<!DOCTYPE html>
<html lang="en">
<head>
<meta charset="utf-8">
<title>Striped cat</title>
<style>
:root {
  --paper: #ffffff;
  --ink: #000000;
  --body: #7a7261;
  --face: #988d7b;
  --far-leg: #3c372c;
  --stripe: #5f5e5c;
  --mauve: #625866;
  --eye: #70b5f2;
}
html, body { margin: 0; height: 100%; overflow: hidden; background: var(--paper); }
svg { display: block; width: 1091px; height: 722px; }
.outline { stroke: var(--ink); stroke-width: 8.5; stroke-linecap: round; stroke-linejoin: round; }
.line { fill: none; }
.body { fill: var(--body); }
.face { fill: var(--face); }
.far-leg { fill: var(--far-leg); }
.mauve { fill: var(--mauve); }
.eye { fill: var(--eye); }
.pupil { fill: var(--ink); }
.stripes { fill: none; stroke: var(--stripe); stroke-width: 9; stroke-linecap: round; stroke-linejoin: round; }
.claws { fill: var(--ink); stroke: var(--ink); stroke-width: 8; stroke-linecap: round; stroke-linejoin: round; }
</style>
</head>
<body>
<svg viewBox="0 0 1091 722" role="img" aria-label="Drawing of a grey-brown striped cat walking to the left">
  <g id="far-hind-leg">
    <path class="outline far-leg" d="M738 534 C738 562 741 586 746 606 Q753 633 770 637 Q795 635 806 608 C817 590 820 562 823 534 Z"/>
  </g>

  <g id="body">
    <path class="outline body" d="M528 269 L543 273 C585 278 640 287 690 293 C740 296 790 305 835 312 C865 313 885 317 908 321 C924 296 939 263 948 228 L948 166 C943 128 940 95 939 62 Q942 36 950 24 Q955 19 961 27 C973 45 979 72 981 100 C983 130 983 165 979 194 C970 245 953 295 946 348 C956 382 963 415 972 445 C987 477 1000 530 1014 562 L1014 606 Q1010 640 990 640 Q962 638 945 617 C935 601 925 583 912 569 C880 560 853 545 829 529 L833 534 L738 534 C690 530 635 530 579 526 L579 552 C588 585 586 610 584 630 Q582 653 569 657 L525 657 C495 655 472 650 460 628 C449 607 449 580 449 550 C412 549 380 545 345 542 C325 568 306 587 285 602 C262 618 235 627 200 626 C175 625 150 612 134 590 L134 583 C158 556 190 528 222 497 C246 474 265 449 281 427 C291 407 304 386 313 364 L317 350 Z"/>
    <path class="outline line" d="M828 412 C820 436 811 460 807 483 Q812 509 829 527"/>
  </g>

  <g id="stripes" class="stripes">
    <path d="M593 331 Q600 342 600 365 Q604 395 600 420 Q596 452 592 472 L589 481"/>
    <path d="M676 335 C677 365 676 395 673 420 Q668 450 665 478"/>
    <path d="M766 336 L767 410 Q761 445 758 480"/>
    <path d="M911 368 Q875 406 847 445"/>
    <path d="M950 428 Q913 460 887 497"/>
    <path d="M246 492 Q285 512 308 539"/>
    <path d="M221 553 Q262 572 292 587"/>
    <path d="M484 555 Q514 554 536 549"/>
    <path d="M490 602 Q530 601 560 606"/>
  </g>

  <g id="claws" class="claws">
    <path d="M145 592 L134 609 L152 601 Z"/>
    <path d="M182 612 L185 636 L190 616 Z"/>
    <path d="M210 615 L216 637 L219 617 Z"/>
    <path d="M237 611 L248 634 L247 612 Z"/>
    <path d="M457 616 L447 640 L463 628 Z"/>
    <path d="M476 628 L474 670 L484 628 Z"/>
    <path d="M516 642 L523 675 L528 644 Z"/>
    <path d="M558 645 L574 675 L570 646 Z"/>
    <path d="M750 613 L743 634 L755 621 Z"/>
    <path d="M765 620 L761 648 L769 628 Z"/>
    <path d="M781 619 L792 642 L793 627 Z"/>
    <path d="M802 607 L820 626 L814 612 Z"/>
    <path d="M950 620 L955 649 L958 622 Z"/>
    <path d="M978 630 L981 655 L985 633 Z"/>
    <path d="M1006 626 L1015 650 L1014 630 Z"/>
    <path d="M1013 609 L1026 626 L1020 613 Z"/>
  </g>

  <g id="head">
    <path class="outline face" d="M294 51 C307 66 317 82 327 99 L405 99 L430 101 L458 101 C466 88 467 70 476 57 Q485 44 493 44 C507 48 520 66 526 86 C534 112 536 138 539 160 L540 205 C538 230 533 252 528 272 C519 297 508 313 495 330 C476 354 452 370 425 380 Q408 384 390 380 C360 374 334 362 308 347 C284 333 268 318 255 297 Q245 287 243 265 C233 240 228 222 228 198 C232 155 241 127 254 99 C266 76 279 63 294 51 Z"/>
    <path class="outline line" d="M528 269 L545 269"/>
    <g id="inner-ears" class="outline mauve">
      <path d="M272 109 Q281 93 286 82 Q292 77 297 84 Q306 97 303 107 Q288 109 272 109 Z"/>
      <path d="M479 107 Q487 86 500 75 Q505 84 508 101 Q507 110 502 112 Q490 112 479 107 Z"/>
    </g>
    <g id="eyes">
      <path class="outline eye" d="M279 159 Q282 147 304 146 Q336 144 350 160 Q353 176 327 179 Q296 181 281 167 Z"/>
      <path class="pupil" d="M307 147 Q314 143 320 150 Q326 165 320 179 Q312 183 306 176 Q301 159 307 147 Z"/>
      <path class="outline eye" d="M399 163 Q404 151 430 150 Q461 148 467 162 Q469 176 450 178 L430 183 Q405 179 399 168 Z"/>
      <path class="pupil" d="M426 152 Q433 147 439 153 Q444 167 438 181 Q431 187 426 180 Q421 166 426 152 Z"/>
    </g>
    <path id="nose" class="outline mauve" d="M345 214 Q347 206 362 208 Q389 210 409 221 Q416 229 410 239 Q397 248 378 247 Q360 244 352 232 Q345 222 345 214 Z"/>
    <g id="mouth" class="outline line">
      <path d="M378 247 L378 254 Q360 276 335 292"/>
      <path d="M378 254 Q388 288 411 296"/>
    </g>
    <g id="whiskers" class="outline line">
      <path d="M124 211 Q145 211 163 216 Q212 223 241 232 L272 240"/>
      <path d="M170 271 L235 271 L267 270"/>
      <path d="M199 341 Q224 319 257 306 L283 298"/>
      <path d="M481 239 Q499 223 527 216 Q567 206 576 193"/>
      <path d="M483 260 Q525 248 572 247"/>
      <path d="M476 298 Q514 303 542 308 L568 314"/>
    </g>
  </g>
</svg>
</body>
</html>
--------------------------------
Task brief. Without leaving out a single line, retype the material above exactly.

Answer box.
<!DOCTYPE html>
<html lang="en">
<head>
<meta charset="utf-8">
<title>Striped cat</title>
<style>
:root {
  --paper: #ffffff;
  --ink: #000000;
  --body: #7a7261;
  --face: #988d7b;
  --far-leg: #3c372c;
  --stripe: #5f5e5c;
  --mauve: #625866;
  --eye: #70b5f2;
}
html, body { margin: 0; height: 100%; overflow: hidden; background: var(--paper); }
svg { display: block; width: 1091px; height: 722px; }
.outline { stroke: var(--ink); stroke-width: 8.5; stroke-linecap: round; stroke-linejoin: round; }
.line { fill: none; }
.body { fill: var(--body); }
.face { fill: var(--face); }
.far-leg { fill: var(--far-leg); }
.mauve { fill: var(--mauve); }
.eye { fill: var(--eye); }
.pupil { fill: var(--ink); }
.stripes { fill: none; stroke: var(--stripe); stroke-width: 9; stroke-linecap: round; stroke-linejoin: round; }
.claws { fill: var(--ink); stroke: var(--ink); stroke-width: 8; stroke-linecap: round; stroke-linejoin: round; }
</style>
</head>
<body>
<svg viewBox="0 0 1091 722" role="img" aria-label="Drawing of a grey-brown striped cat walking to the left">
  <g id="far-hind-leg">
    <path class="outline far-leg" d="M738 534 C738 562 741 586 746 606 Q753 633 770 637 Q795 635 806 608 C817 590 820 562 823 534 Z"/>
  </g>

  <g id="body">
    <path class="outline body" d="M528 269 L543 273 C585 278 640 287 690 293 C740 296 790 305 835 312 C865 313 885 317 908 321 C924 296 939 263 948 228 L948 166 C943 128 940 95 939 62 Q942 36 950 24 Q955 19 961 27 C973 45 979 72 981 100 C983 130 983 165 979 194 C970 245 953 295 946 348 C956 382 963 415 972 445 C987 477 1000 530 1014 562 L1014 606 Q1010 640 990 640 Q962 638 945 617 C935 601 925 583 912 569 C880 560 853 545 829 529 L833 534 L738 534 C690 530 635 530 579 526 L579 552 C588 585 586 610 584 630 Q582 653 569 657 L525 657 C495 655 472 650 460 628 C449 607 449 580 449 550 C412 549 380 545 345 542 C325 568 306 587 285 602 C262 618 235 627 200 626 C175 625 150 612 134 590 L134 583 C158 556 190 528 222 497 C246 474 265 449 281 427 C291 407 304 386 313 364 L317 350 Z"/>
    <path class="outline line" d="M828 412 C820 436 811 460 807 483 Q812 509 829 527"/>
  </g>

  <g id="stripes" class="stripes">
    <path d="M593 331 Q600 342 600 365 Q604 395 600 420 Q596 452 592 472 L589 481"/>
    <path d="M676 335 C677 365 676 395 673 420 Q668 450 665 478"/>
    <path d="M766 336 L767 410 Q761 445 758 480"/>
    <path d="M911 368 Q875 406 847 445"/>
    <path d="M950 428 Q913 460 887 497"/>
    <path d="M246 492 Q285 512 308 539"/>
    <path d="M221 553 Q262 572 292 587"/>
    <path d="M484 555 Q514 554 536 549"/>
    <path d="M490 602 Q530 601 560 606"/>
  </g>

  <g id="claws" class="claws">
    <path d="M145 592 L134 609 L152 601 Z"/>
    <path d="M182 612 L185 636 L190 616 Z"/>
    <path d="M210 615 L216 637 L219 617 Z"/>
    <path d="M237 611 L248 634 L247 612 Z"/>
    <path d="M457 616 L447 640 L463 628 Z"/>
    <path d="M476 628 L474 670 L484 628 Z"/>
    <path d="M516 642 L523 675 L528 644 Z"/>
    <path d="M558 645 L574 675 L570 646 Z"/>
    <path d="M750 613 L743 634 L755 621 Z"/>
    <path d="M765 620 L761 648 L769 628 Z"/>
    <path d="M781 619 L792 642 L793 627 Z"/>
    <path d="M802 607 L820 626 L814 612 Z"/>
    <path d="M950 620 L955 649 L958 622 Z"/>
    <path d="M978 630 L981 655 L985 633 Z"/>
    <path d="M1006 626 L1015 650 L1014 630 Z"/>
    <path d="M1013 609 L1026 626 L1020 613 Z"/>
  </g>

  <g id="head">
    <path class="outline face" d="M294 51 C307 66 317 82 327 99 L405 99 L430 101 L458 101 C466 88 467 70 476 57 Q485 44 493 44 C507 48 520 66 526 86 C534 112 536 138 539 160 L540 205 C538 230 533 252 528 272 C519 297 508 313 495 330 C476 354 452 370 425 380 Q408 384 390 380 C360 374 334 362 308 347 C284 333 268 318 255 297 Q245 287 243 265 C233 240 228 222 228 198 C232 155 241 127 254 99 C266 76 279 63 294 51 Z"/>
    <path class="outline line" d="M528 269 L545 269"/>
    <g id="inner-ears" class="outline mauve">
      <path d="M272 109 Q281 93 286 82 Q292 77 297 84 Q306 97 303 107 Q288 109 272 109 Z"/>
      <path d="M479 107 Q487 86 500 75 Q505 84 508 101 Q507 110 502 112 Q490 112 479 107 Z"/>
    </g>
    <g id="eyes">
      <path class="outline eye" d="M279 159 Q282 147 304 146 Q336 144 350 160 Q353 176 327 179 Q296 181 281 167 Z"/>
      <path class="pupil" d="M307 147 Q314 143 320 150 Q326 165 320 179 Q312 183 306 176 Q301 159 307 147 Z"/>
      <path class="outline eye" d="M399 163 Q404 151 430 150 Q461 148 467 162 Q469 176 450 178 L430 183 Q405 179 399 168 Z"/>
      <path class="pupil" d="M426 152 Q433 147 439 153 Q444 167 438 181 Q431 187 426 180 Q421 166 426 152 Z"/>
    </g>
    <path id="nose" class="outline mauve" d="M345 214 Q347 206 362 208 Q389 210 409 221 Q416 229 410 239 Q397 248 378 247 Q360 244 352 232 Q345 222 345 214 Z"/>
    <g id="mouth" class="outline line">
      <path d="M378 247 L378 254 Q360 276 335 292"/>
      <path d="M378 254 Q388 288 411 296"/>
    </g>
    <g id="whiskers" class="outline line">
      <path d="M124 211 Q145 211 163 216 Q212 223 241 232 L272 240"/>
      <path d="M170 271 L235 271 L267 270"/>
      <path d="M199 341 Q224 319 257 306 L283 298"/>
      <path d="M481 239 Q499 223 527 216 Q567 206 576 193"/>
      <path d="M483 260 Q525 248 572 247"/>
      <path d="M476 298 Q514 303 542 308 L568 314"/>
    </g>
  </g>
</svg>
</body>
</html>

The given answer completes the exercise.